Stakeholder feedback is valuable in helping us improve how we deliver projects, and to inform our future plans. We regularly invite stakeholders to our operational sites to give them a better insight into the work we are doing in their respective areas. We also encourage stakeholders to engage with us on emerging topics of key significance in their local areas.


The heavy snow and freezing temperatures throughout February and March 2018 followed by a rapid thaw had a heavy impact on our region. Between 2 and 3 March, water demand increased by around 270MLd, with 70% of this increase due to bursts on customer side pipes. This led to some customers experiencing supply interruptions or having lower than normal pressure for several days. Since the bursts, we have worked hard to build relationships with the local communities affected, providing one-to-one meetings, drop-ins and formal public meetings as well as serving as a first point of contact for elected representatives. In recognising the seriousness of this incident, we continue to engage with a number of stakeholders, including emergency planners in local authorities and other resilience partners to work collaboratively on plans for responding to similar incidents in the future.

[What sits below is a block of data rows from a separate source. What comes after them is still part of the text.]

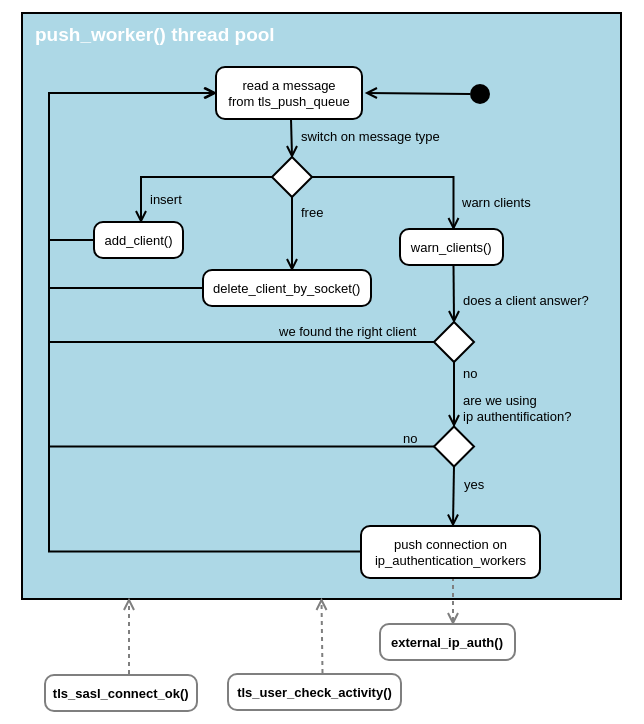
<!DOCTYPE html>
<html lang="en">
<head>
<meta charset="utf-8">
<title>push_worker() thread pool</title>
<style>
:root { --pool: #add8e6; --ink: #000; --paper: #fff; --outside: #7f7f7f; }
* { box-sizing: border-box; }
html, body { margin: 0; }
body { width: 644px; height: 724px; overflow: hidden; background: var(--paper); }
.diagram {
  position: relative; width: 644px; height: 724px; overflow: hidden;
  font: 13px/16px "Liberation Sans", sans-serif; color: var(--ink);
}
.pool { position: absolute; left: 21px; top: 12px; width: 601px; height: 588px; background: var(--pool); border: 2px solid var(--ink); }
.pool h1 { margin: 9px 0 0 12px; font-size: 19px; line-height: 24px; color: var(--paper); white-space: nowrap; }
.connectors { position: absolute; left: 0; top: 0; }
.flow { fill: none; stroke: var(--ink); stroke-width: 2; }
.call { fill: none; stroke: var(--outside); stroke-width: 2; stroke-dasharray: 4 4; }
.head { fill: none; stroke: var(--ink); stroke-width: 2; }
.head-call { fill: none; stroke: var(--outside); stroke-width: 2; }
.decision { fill: var(--paper); stroke: var(--ink); stroke-width: 2; }
.node {
  position: absolute; display: flex; align-items: center; justify-content: center;
  text-align: center; white-space: nowrap; background: var(--paper);
  border: 2px solid var(--ink); border-radius: 10px; padding-top: 2px;
}
.external { border-color: var(--outside); font-weight: bold; }
.read { left: 215px; top: 66px; width: 148px; height: 54px; }
.add { left: 93px; top: 221px; width: 91px; height: 38px; }
.delete { left: 202px; top: 269px; width: 169.5px; height: 38px; }
.warn { left: 399px; top: 228px; width: 104.5px; height: 38px; }
.push { left: 360px; top: 524.5px; width: 181px; height: 54px; }
.ip-auth { left: 378.5px; top: 623px; width: 137px; height: 38px; }
.sasl { left: 44px; top: 674px; width: 153.5px; height: 38px; }
.activity { left: 227px; top: 673px; width: 175px; height: 38px; }
.label { position: absolute; white-space: nowrap; }
</style>
</head>
<body>
<main class="diagram">
  <section class="pool"><h1>push_worker() thread pool</h1></section>

  <svg class="connectors" width="644" height="724" viewBox="0 0 644 724" aria-hidden="true">
    <defs>
      <path id="arrow" d="M-11 -5 L-1 0 L-11 5"/>
    </defs>
    <g class="flow">
      <path d="M470 94 L367 93"/>
      <path d="M291 119 L292 156"/>
      <path d="M272 177 H141 V221"/>
      <path d="M292 197 V269"/>
      <path d="M312 177 H453.5 V228"/>
      <path d="M453.5 265 L454 321"/>
      <path d="M454 362 V426"/>
      <path d="M454 466 L453 525"/>
      <path d="M361 551.5 H49 V93 H215"/>
      <path d="M94 240 H49 M203 288 H49 M434 342 H49 M434 446.5 H49"/>
    </g>
    <g class="call">
      <path d="M453 577 V623"/>
      <path d="M129 674 V600"/>
      <path d="M322.5 673 L321.5 600"/>
    </g>
    <g class="head">
      <use href="#arrow" transform="translate(366 93) rotate(180)"/>
      <use href="#arrow" transform="translate(216 93)"/>
      <use href="#arrow" transform="translate(215 93)"/>
      <use href="#arrow" transform="translate(292 157) rotate(90)"/>
      <use href="#arrow" transform="translate(141 222) rotate(90)"/>
      <use href="#arrow" transform="translate(292 270) rotate(90)"/>
      <use href="#arrow" transform="translate(453.5 229) rotate(90)"/>
      <use href="#arrow" transform="translate(454 322) rotate(90)"/>
      <use href="#arrow" transform="translate(454 426) rotate(90)"/>
      <use href="#arrow" transform="translate(453 525.5) rotate(90)"/>
    </g>
    <g class="head-call">
      <use href="#arrow" transform="translate(453 624) rotate(90)"/>
      <use href="#arrow" transform="translate(129 599) rotate(-90)"/>
      <use href="#arrow" transform="translate(321.5 599) rotate(-90)"/>
    </g>
    <g class="decision">
      <polygon points="292,157 312,177 292,197 272,177"/>
      <polygon points="454,322 474,342 454,362 434,342"/>
      <polygon points="454,426.5 474,446.5 454,466.5 434,446.5"/>
    </g>
    <circle cx="480" cy="94" r="10"/>
  </svg>

  <div class="node read">read a message<br>from tls_push_queue</div>
  <div class="node add">add_client()</div>
  <div class="node delete">delete_client_by_socket()</div>
  <div class="node warn">warn_clients()</div>
  <div class="node push">push connection on<br>ip_authentication_workers</div>
  <div class="node external ip-auth">external_ip_auth()</div>
  <div class="node external sasl">tls_sasl_connect_ok()</div>
  <div class="node external activity">tls_user_check_activity()</div>

  <span class="label" style="left:301px;top:129px">switch on message type</span>
  <span class="label" style="left:150px;top:192px">insert</span>
  <span class="label" style="left:301px;top:205px">free</span>
  <span class="label" style="left:462px;top:195px">warn clients</span>
  <span class="label" style="left:463px;top:293px">does a client answer?</span>
  <span class="label" style="left:279px;top:324px">we found the right client</span>
  <span class="label" style="left:463px;top:366px">no</span>
  <span class="label" style="left:463px;top:393px">are we using<br>ip authentification?</span>
  <span class="label" style="left:403px;top:431px">no</span>
  <span class="label" style="left:464px;top:477px">yes</span>
</main>
</body>
</html>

We’re aware of the disruption our streetworks can sometimes have on communities, commuters and local businesses. We are pioneering a pilot scheme called ‘Thames Connect’ where utility companies share and evaluate project planning data to better coordinate streetworks and identify future opportunities where working together may be possible. We hope to coordinate with other utilities, plan better, save on resources but most importantly of all, limit the impacts on our customers where possible. Click on the case study below to find out more.

Our smart metering programme continues to be rolled out across London, putting our customers in control of their water usage. We continue to engage with councillors and local communities across each of the 14 boroughs where we are currently installing this innovative technology. Our smart metering engagement bus has been visiting community events this summer, giving residents the opportunity to speak to our team about the introduction of smart meters in their homes. We aim to highlight the benefits of our programme and help the business promote our wider water efficiency drive, which is crucial with a changing climate and growing population. Click on the case study below to find out more. Community engagement plays an important part in maintaining relationships with our customers, and helps them to understand all the vital work we do to remove and clean their wastewater before returning it to the environment. We opened the doors of Mogden sewage treatment works, to give our customers and neighbours an opportunity to learn more about the site and meet our operational team. Click on the case study below to discover more.

The Thames Valley.

The focus of our engagement in the Thames Valley continues to centre on housing growth and the management of flood risk. The volume and scale of proposed housing across the Thames Valley is of great concern to many of the communities we serve, and so we continually assess opportunities for partnership working. We engage with local councils and community groups to better understand their local development plans and wider views, which we in turn use to help update our own infrastructure planning.

Engaging with our stakeholders on catering for additional demand on our water and wastewater services is particularly vital when considering plans for drainage infrastructure. We have formed partnerships across Gloucestershire and the Cotswolds to investigate options for managing flood risk. These partnerships have been sharing information and resources to investigate whether it is possible to mitigate the level of flood water to reduce occurrences of sewer flooding to customers’ homes and businesses.

We held an open day at Aylesbury sewage treatment works, which was one of six sites in the Thames Valley where pollution incidents occurred between 2012 and 2014. The open day was held to show the public the progress we’ve made in preventing pollution incidents. Click on the case study below to discover more.